Every Thanksgiving, it’s important for me and husband to carve out (no pun intended) some time for just us (and our pups, or now, pup) to celebrate the holiday. Usually, it’s a quiet dinner. We cook a little something for ourselves and enjoy a small, quiet feast and a movie. Well, this year, forget the movie…we’re going to watch the Gilmore Girls revival on Netflix! The past few months, especially the last month has been rough so it’s something to look forward to!
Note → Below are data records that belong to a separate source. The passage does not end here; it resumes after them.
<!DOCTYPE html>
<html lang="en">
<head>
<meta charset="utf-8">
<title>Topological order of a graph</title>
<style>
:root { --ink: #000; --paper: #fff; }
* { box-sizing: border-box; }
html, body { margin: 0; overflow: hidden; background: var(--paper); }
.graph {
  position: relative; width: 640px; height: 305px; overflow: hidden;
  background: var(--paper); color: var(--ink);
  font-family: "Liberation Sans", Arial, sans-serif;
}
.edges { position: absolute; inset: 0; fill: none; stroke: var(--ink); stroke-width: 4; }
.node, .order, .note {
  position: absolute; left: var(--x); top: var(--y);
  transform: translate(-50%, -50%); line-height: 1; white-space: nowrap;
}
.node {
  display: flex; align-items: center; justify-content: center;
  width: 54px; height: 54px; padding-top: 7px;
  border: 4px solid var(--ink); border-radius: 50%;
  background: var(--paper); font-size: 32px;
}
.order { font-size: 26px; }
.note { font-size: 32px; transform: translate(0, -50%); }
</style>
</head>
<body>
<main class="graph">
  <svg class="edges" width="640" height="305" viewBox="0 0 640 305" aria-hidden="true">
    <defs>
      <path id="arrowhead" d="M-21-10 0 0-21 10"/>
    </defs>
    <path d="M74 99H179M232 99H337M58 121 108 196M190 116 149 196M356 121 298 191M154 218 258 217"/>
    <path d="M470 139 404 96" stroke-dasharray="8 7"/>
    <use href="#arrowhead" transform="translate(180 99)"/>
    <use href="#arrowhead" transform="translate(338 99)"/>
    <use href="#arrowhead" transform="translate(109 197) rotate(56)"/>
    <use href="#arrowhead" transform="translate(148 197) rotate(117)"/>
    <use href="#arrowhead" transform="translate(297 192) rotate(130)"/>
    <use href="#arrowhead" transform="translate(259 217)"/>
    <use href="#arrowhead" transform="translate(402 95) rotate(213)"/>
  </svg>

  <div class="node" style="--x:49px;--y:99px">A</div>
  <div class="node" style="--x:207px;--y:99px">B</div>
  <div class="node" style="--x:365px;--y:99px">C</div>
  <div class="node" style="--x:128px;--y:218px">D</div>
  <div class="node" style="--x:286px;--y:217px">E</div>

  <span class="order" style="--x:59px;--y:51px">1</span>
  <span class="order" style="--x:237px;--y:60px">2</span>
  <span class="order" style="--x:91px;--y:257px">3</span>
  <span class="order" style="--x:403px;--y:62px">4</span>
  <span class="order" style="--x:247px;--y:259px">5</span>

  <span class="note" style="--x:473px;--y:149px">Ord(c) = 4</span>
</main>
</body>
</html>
Turkey for two. Potatoes for two. Veggies for two. Turkey burger patty for Sophie. Pots de Creme for dessert. Our menu is set. But I couldn’t think of something easy to bring to my parents’ house for Thanksgiving lunch. Pie, pie, pie. Pie? I’m not and have never been a traditional pie person. I know, it’s my dirty little secret. It’s a texture thing with me–I don’t like the “gloopy” fillings nor the taste and texture of pie crust. I mean, there are a few exceptions! I’ll never turn down a french silk, chocolate, or key lime pie (note the silky fillings) or a graham cracker or cookie crust.

This late in the game, I realized there’s no time to order a pie and I don’t have the energy or the will to bake one. So I started looking at poke cakes. Turns out poke cakes are pretty straight forward! You poke holes in a cake and pour over some liquid goodness usually consisting of something like a sweetened condensed milk variety (from what I’ve read). Anyway, the holes in the cake absorb the liquids making the cake moist and full of flavor! I came across a bunch of them on Pinterest. Heaps of varieties that look so easy to make! An image for a Chocolate Mudslide Poke Cake caught my eye! It’s from one of my go-to baking blogs, Brown Eyed Baker. So I decided to try it out!
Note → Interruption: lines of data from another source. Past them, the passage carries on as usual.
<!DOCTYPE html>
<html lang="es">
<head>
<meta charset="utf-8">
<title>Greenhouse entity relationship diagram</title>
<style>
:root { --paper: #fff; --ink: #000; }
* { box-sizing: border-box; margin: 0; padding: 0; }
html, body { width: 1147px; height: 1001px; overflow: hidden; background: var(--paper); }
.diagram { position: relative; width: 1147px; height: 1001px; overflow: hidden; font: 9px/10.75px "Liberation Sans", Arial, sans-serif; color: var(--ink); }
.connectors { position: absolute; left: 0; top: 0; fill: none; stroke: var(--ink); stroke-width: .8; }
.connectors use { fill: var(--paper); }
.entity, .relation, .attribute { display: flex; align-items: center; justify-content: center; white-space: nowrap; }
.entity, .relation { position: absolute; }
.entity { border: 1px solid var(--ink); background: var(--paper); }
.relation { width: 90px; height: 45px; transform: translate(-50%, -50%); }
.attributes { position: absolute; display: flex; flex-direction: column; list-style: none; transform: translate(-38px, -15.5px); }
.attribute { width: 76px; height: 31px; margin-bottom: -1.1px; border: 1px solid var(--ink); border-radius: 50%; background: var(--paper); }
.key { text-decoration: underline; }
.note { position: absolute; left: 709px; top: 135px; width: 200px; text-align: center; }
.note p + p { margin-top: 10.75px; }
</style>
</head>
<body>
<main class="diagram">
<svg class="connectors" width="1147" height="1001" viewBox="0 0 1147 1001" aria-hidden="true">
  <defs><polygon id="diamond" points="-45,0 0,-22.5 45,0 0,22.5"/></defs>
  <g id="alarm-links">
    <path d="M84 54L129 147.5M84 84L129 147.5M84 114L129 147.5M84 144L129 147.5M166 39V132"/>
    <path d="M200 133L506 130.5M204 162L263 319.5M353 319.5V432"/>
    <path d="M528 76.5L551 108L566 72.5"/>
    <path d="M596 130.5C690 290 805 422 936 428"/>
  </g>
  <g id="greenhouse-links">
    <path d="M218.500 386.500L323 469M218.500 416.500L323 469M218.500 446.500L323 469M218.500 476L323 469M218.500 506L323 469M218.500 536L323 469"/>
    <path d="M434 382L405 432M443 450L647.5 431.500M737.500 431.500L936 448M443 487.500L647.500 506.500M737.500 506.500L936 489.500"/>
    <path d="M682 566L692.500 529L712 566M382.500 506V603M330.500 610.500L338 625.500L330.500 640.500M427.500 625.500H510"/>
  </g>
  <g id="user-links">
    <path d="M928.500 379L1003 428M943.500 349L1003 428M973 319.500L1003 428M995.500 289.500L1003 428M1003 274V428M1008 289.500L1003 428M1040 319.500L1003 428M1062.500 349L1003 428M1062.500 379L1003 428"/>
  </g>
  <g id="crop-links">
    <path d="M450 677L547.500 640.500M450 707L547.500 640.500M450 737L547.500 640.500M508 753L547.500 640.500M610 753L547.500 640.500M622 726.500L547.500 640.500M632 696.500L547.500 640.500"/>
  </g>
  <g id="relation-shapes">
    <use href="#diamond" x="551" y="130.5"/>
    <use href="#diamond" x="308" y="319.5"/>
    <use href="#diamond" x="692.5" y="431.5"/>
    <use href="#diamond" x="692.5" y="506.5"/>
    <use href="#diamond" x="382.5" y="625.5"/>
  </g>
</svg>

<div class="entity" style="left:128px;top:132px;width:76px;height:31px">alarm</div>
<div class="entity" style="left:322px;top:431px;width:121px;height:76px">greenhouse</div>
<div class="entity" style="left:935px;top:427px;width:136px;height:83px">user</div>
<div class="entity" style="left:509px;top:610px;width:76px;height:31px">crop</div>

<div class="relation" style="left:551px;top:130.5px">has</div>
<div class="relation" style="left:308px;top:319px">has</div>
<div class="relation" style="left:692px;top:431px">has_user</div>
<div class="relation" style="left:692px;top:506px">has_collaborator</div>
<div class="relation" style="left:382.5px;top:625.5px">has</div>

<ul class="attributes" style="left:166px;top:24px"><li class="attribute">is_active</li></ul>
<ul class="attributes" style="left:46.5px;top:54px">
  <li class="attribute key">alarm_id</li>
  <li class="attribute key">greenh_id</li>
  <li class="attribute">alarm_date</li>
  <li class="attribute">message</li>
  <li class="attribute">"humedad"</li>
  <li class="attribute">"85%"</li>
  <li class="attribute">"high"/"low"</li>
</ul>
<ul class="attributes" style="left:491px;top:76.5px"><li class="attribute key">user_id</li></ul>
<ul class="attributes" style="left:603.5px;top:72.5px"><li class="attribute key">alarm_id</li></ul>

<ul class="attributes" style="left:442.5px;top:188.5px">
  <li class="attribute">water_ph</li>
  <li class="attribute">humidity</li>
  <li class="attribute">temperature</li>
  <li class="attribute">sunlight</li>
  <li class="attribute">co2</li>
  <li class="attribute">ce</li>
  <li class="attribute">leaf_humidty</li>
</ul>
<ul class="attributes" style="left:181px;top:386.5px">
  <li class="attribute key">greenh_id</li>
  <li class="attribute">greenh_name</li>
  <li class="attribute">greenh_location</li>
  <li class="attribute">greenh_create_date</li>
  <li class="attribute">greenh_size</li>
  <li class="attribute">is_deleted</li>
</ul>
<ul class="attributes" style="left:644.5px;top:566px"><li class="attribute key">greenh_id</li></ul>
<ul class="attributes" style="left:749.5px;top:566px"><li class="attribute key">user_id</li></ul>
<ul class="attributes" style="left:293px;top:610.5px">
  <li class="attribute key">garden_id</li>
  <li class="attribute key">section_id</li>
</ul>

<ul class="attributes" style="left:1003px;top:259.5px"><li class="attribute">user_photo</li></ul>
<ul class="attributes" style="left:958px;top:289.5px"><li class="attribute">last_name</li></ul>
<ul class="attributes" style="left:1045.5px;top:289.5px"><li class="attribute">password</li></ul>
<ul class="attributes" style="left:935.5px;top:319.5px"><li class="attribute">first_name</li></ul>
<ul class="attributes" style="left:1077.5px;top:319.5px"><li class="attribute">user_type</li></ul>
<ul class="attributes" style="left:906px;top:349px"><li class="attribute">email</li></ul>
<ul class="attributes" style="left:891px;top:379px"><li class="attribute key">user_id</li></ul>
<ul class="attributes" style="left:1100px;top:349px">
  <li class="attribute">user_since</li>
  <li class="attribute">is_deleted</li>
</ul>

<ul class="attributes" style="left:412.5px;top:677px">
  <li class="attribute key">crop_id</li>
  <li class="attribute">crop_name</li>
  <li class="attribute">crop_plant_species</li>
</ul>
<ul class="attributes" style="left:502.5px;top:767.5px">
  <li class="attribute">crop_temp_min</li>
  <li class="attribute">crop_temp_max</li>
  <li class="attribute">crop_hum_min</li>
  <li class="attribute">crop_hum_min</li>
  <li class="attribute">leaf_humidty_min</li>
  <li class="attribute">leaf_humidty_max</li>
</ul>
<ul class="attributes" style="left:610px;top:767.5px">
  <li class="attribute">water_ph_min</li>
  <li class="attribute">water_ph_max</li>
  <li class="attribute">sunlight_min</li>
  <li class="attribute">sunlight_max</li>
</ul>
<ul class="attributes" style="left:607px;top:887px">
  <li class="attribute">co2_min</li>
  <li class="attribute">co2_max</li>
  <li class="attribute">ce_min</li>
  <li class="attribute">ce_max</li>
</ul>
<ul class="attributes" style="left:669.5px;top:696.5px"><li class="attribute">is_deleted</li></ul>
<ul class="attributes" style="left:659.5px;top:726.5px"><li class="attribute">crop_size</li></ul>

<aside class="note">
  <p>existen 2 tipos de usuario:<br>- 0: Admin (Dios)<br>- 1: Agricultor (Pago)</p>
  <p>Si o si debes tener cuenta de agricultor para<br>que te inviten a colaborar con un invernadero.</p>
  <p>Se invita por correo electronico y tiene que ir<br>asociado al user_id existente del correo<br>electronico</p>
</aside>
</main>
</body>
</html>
After reading through the recipe, I decided to tweak it a bit. We don’t really drink that much alcohol anymore so I omitted the vodka. But I kept the Kahlua and bought Bailey’s Irish Cream non-alcoholic coffee creamer instead.  Here it is:





1 box Devil’s food cake mix
1 (14 ounce) can sweetened condensed milk
1 (12 ounce) jar hot fudge – I used homemade fudge I already had in the fridge. I didn’t have enough and ended up adding 10 heaping tablespoons.

3 tablespoons (plus an extra splash if you’re feeling naughty) Kahlua
3 tablespoons Bailey’s Irish Cream non-alcoholic creamer
8 ounces Cool Whip
Shaved chocolate for garnish

Bake the cake according to the instructions listed on the box.

Remove the cake from the oven. Using the end of a wooden spoon, poke holes in the cake. You can go crazy and create a “random” pattern of holes. Or do what I did and poked holes in rows across the cake.

In a separate bowl, mix together the condensed milk, Kahlua, non-alcoholic Bailey’s Irish Cream creamer, and hot fudge. Drizzle the mixture over the cake. Watch mesmerized, as the cake soaks up the mixture! It’s a beautiful sight!

Allow the cake to cool. Then refrigerate for at least 1 hour.

After 1 hour, spread the Cool Whip topping on top. Add some shaved chocolate for garnish and enjoy!


This cake is a winner! I’m so glad I tried it! The devil’s food cake isn’t that sweet, adding the condensed milk mixture makes it extra moist adds a nice “ping” of sweetness. It’s definitely coming along for Thanksgiving lunch at my parents house and likely other potlucks too! What I love most about this is that there are a lot of options to jazz up the flavours! This poke cake method is really adaptable. Next time, I think I’m going to add some strong coffee to and make it more of a mocha poke cake! Stay tuned!